[[ Data listing open ]]

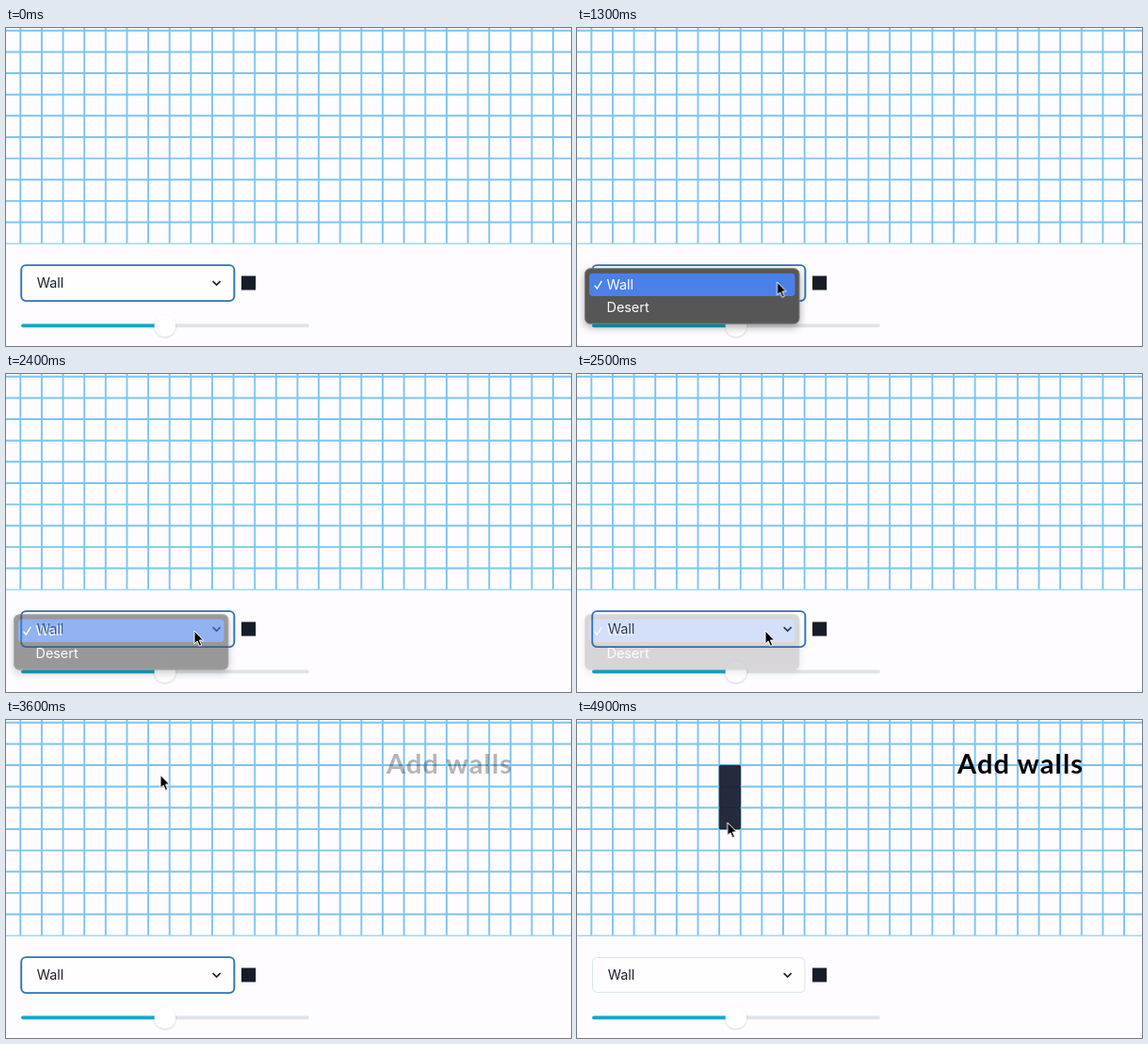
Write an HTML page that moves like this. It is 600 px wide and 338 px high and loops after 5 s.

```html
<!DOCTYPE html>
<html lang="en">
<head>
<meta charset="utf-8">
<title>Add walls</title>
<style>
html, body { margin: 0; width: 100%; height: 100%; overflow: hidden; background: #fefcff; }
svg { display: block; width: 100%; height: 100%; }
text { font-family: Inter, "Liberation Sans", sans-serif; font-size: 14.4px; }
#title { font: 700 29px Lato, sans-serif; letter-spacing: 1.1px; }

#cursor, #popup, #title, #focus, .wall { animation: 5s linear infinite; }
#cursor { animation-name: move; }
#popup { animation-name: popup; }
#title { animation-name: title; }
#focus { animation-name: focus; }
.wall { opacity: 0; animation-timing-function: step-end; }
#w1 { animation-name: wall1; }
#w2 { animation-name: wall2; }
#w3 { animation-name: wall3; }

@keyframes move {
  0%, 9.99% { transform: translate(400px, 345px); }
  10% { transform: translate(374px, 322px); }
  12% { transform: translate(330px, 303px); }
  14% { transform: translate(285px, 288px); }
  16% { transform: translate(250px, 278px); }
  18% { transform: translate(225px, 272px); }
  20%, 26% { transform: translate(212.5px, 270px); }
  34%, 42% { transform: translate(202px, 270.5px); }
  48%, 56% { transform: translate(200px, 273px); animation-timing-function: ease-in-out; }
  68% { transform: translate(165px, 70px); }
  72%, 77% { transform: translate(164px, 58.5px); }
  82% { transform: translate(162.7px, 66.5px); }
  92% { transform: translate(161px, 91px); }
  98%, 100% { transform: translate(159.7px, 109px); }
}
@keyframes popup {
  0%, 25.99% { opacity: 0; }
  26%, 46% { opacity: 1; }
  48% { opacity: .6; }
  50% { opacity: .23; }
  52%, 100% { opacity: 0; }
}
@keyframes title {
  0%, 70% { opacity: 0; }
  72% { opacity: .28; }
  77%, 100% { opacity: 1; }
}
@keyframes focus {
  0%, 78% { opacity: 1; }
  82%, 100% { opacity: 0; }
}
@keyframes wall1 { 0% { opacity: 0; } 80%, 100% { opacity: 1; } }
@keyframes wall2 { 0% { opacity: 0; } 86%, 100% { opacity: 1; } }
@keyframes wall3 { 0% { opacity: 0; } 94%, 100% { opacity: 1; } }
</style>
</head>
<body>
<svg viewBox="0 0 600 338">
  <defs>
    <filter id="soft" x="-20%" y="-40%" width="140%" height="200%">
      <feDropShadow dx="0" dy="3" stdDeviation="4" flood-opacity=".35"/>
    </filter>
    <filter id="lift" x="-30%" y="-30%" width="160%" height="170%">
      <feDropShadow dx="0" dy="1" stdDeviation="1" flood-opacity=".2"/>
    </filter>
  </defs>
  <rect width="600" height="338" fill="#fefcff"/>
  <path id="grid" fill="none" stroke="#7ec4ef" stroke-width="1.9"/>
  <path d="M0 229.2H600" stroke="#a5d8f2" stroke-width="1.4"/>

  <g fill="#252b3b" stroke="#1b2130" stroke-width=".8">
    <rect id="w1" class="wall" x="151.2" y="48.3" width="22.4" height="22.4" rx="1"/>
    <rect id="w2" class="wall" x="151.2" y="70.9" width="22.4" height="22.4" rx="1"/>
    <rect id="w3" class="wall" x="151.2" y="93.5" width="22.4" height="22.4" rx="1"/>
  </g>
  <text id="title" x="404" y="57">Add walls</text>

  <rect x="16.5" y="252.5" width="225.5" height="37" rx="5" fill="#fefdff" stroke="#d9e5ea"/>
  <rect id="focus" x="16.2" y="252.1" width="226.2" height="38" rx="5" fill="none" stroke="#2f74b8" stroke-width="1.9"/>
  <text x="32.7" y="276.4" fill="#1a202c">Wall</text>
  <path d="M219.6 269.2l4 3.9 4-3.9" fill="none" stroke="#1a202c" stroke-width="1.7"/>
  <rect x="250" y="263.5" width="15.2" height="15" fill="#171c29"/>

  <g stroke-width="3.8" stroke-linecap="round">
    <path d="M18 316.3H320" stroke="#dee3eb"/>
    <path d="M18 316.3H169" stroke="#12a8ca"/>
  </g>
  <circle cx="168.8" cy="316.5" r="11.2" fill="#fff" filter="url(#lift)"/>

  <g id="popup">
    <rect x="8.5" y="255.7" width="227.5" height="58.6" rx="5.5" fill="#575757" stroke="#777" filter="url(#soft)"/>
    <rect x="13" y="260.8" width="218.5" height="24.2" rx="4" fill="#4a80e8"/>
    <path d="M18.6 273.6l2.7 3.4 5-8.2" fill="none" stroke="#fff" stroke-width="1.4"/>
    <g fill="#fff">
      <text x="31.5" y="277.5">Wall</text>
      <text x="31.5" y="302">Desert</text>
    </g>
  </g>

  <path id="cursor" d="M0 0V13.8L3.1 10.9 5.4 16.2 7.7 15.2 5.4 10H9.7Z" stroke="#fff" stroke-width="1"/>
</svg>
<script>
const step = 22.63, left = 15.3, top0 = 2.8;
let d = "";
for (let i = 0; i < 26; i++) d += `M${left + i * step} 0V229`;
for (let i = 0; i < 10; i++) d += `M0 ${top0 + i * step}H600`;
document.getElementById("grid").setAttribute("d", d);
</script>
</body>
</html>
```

[[ Data listing closed ]]

(Problem requirements)
Show every line from the entries above in which "cursor" appears.

(Result of the exercise)
#cursor, #popup, #title, #focus, .wall { animation: 5s linear infinite; }
#cursor { animation-name: move; }
  <path id="cursor" d="M0 0V13.8L3.1 10.9 5.4 16.2 7.7 15.2 5.4 10H9.7Z" stroke="#fff" stroke-width="1"/>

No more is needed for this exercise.